Haircap Moss

Haircap Moss (Polytrichum sp.) with fruiting bodies.

NPS Photo

Mosses and liverworts occur in a variety of habitats throughout Shenandoah National Park. These non-vascular plants (bryophytes) lack well developed water conducting tissue and tend to be most abundant in moist areas, such as the splash zones of a waterfalls, or in the higher elevation forests that are frequently enveloped in fog.

Mosses and liverworts contain photosynthetic pigments and, like more advanced plants, produce their own food from sunlight. Mosses typically have small leaves arranged in a whorl around a short stem. Liverworts are closely related to mosses, but can usually be recognized by their larger flattened leaves that grow in two rows.

 
Stair Step Moss

Stair-step moss (Hylocomium splendens) with
several other species of moss.

NPS Photo

The park supports approximately 208 species of moss and 58 species of liverwort. These plants can grow on many different substrates including soil, rocks, and bark in a variety of environmental conditions. Some examples from Shenandoah include white cushion moss (Leucobryum glaucum) on nutrient poor acidic soil, haircap moss (Polytrichum commune) on moist ground, and sphagnum moss (Sphagnum spp.) in the Big Meadows swamp.

Related Information

Useful references on mosses and liverworts are:

Crum, H.A. and L.E.Anderson. 1981. Mosses of Eastern North America. Columbia University Press, New York, New York.

Hicks, M.L. 1992. Guide to Liverworts of North Carolina. Duke University Press. Durham, North Carolina.

Websites that provide photographs and helpful biological information about mosses and liverworts include the following:

Ohio State University Online General Plant Biology Course - Liverworts

Ohio State University Online General Plant Biology Course - Mosses

University of Massachusetts Bryophyte Page

Listing of this website does not and is not intended to imply endorsement by the National Park Service of commercial services or products associated with the sites.


Did You Know?

President Franklin Delano Roosevelt visiting the CCC camps in Shenandoah 1933, taking time to have lunch with enrollees at Big Meadows.

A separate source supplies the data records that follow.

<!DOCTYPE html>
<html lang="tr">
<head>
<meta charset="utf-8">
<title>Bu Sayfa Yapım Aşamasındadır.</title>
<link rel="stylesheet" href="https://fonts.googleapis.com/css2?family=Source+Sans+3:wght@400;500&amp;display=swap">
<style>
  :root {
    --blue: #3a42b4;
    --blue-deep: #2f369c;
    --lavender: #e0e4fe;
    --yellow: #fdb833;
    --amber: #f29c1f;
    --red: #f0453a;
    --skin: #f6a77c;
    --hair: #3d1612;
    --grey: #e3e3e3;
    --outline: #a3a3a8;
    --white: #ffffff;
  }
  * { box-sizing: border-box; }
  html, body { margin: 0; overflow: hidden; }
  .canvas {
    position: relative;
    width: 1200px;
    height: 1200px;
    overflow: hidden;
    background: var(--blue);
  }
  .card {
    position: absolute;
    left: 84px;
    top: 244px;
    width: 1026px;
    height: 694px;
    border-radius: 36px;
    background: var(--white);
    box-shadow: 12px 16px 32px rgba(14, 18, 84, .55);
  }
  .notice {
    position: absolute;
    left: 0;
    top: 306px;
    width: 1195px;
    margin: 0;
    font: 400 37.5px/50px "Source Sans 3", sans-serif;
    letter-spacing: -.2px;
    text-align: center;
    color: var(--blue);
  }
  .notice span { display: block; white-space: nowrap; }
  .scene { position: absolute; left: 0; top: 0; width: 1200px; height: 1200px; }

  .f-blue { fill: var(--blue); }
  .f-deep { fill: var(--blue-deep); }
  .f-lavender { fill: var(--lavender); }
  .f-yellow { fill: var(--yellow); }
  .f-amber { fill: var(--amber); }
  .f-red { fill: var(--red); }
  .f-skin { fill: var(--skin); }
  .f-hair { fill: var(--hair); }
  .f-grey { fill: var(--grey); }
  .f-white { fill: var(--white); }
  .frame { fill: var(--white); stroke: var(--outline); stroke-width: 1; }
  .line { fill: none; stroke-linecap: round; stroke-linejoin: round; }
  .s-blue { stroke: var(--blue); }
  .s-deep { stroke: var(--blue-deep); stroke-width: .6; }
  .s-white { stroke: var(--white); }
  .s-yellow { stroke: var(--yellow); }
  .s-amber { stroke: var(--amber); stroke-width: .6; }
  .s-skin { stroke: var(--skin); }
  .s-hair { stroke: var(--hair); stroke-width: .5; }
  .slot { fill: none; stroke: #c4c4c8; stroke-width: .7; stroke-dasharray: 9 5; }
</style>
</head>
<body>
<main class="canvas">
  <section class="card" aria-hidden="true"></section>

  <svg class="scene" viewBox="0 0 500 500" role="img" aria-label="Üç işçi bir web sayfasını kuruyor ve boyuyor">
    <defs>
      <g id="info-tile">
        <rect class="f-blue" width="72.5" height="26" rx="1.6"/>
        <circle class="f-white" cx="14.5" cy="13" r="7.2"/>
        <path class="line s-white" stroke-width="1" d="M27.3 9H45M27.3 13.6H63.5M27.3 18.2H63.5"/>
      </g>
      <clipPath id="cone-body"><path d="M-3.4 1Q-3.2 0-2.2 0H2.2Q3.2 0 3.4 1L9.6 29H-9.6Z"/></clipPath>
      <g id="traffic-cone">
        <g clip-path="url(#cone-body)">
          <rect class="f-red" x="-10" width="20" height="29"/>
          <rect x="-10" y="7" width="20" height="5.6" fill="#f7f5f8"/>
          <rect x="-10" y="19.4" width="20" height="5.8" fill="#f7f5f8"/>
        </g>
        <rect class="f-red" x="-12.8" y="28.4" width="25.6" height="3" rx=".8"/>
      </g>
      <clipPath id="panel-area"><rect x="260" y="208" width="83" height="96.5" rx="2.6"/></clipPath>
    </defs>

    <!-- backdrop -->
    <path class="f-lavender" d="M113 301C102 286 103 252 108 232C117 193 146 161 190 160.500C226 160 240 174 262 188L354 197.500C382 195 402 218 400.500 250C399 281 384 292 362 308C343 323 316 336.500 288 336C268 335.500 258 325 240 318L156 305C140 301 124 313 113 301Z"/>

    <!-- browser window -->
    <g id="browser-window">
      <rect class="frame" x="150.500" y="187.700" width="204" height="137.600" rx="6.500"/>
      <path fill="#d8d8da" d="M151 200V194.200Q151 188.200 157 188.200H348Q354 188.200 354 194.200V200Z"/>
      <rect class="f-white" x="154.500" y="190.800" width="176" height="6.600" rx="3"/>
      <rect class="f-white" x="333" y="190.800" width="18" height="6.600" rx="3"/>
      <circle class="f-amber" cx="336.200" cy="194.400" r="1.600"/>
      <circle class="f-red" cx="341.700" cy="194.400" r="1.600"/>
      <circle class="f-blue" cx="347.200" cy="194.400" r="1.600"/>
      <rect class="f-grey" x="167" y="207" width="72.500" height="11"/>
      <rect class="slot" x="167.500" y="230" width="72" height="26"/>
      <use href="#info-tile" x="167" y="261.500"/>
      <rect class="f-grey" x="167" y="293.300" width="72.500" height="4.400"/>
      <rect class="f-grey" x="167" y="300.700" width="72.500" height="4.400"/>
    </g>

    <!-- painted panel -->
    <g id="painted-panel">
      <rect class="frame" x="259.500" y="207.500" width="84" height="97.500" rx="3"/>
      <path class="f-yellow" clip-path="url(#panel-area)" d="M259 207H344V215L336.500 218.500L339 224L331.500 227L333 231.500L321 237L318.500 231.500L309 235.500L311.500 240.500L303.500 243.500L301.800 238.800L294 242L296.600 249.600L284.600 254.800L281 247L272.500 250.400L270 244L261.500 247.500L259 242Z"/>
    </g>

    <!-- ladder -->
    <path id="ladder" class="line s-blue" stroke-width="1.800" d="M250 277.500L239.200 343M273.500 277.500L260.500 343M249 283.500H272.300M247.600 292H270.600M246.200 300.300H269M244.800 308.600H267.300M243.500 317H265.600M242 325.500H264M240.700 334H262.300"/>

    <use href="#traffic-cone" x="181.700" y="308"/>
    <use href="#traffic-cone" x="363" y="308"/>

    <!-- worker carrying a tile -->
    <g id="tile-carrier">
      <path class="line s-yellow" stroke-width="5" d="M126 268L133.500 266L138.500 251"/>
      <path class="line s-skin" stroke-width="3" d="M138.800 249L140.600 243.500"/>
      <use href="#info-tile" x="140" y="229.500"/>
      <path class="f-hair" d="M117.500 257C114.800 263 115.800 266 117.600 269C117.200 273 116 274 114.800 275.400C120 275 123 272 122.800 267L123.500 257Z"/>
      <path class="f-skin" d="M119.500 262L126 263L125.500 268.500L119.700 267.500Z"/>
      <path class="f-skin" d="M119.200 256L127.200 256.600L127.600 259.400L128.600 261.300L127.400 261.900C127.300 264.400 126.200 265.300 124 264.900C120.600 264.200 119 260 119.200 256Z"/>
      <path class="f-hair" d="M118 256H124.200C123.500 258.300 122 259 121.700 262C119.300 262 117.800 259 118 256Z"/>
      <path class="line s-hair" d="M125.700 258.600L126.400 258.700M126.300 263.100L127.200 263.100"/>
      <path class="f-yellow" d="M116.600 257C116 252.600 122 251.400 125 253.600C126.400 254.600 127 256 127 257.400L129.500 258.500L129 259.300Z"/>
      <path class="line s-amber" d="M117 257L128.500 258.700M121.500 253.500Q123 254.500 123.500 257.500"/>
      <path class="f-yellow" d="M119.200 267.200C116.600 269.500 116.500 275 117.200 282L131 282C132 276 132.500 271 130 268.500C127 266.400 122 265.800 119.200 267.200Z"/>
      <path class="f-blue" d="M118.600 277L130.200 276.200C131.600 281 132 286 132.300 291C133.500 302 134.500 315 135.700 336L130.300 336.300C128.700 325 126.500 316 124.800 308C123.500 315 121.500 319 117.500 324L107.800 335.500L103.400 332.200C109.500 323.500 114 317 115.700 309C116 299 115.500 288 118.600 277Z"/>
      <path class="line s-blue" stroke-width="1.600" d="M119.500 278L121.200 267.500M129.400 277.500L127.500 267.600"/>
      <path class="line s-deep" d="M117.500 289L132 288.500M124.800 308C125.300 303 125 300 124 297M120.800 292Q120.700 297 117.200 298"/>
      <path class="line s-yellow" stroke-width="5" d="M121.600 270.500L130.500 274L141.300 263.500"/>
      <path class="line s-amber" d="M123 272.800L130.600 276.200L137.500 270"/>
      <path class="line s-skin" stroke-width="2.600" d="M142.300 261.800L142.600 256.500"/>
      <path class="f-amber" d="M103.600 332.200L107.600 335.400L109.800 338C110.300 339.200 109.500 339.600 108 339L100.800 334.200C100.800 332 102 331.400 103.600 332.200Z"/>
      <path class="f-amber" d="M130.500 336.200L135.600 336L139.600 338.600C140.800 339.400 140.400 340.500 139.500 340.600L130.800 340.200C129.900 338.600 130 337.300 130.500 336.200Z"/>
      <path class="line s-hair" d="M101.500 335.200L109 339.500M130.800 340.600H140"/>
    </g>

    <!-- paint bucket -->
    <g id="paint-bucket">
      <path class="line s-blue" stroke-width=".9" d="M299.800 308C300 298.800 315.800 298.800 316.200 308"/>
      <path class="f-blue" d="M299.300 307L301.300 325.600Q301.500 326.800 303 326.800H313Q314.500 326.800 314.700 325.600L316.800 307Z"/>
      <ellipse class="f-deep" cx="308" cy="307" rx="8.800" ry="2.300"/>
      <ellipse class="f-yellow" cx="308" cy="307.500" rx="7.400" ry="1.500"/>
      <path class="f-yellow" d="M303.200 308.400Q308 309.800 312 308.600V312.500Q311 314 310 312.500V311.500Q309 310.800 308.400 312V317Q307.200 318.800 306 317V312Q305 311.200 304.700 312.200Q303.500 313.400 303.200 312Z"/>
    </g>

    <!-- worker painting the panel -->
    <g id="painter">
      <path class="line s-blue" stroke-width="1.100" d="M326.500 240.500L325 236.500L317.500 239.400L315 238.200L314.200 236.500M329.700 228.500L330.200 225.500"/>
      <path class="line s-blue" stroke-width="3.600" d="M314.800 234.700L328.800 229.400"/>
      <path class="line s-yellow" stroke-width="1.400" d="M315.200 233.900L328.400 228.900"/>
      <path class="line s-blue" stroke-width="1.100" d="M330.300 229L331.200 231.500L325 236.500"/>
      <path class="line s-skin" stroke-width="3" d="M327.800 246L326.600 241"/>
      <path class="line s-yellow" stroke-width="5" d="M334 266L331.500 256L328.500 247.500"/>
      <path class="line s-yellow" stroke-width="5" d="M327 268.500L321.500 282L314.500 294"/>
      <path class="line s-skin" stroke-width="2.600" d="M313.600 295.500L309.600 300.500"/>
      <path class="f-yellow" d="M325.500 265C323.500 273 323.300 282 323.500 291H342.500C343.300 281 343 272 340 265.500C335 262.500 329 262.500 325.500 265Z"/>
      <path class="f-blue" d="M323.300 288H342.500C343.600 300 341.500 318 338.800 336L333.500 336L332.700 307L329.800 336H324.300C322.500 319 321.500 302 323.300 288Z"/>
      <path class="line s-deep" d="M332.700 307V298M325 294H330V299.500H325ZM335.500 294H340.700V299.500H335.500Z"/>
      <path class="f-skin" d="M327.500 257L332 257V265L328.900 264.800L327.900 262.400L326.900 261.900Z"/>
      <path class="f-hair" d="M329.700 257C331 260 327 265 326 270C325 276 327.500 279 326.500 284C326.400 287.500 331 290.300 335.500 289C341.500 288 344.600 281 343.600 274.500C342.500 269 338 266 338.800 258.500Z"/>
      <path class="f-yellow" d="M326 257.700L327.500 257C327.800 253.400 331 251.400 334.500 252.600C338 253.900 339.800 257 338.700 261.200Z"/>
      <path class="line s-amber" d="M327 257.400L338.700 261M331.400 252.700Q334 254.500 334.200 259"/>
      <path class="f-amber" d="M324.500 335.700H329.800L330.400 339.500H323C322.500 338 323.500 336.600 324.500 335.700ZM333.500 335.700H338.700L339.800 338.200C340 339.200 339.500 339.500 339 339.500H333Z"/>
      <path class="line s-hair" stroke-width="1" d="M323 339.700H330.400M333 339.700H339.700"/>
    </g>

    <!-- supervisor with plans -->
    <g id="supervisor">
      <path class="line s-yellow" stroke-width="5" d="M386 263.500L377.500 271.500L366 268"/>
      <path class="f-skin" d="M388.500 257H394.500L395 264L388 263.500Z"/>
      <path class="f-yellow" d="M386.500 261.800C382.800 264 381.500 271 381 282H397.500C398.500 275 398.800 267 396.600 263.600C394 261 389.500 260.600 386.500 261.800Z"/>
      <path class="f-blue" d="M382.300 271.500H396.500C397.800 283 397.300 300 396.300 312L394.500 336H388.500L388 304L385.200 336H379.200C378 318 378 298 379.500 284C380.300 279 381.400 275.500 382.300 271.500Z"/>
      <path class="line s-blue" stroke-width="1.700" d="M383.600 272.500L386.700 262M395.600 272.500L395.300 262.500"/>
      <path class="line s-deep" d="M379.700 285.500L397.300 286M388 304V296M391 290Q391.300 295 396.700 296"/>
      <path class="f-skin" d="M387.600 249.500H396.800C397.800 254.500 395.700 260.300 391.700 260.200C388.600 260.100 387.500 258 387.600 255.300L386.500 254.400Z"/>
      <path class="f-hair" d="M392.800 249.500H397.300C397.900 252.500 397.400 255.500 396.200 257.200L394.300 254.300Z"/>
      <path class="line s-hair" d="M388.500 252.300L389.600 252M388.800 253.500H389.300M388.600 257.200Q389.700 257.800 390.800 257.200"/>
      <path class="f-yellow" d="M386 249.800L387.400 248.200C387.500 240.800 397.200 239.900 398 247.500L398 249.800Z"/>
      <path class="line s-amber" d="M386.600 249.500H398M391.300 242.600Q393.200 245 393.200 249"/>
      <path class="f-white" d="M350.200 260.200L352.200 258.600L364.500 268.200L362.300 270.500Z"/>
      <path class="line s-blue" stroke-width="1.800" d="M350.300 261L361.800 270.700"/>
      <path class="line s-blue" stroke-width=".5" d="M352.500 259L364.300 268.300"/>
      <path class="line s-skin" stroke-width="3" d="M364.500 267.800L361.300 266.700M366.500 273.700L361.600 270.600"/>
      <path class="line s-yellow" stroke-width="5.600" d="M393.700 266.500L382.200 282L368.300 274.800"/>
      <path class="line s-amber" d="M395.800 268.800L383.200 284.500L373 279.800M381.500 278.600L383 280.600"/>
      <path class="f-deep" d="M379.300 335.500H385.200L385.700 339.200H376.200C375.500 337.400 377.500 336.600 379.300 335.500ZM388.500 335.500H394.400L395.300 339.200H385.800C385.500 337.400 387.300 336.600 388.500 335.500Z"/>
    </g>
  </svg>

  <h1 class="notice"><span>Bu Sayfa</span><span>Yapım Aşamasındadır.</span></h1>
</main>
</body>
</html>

President Franklin Delano Roosevelt visited the Civilian Conservation Corps camp at Big Meadows in August 1933 and returned to Big Meadows in July 1936 to dedicate Shenandoah National Park.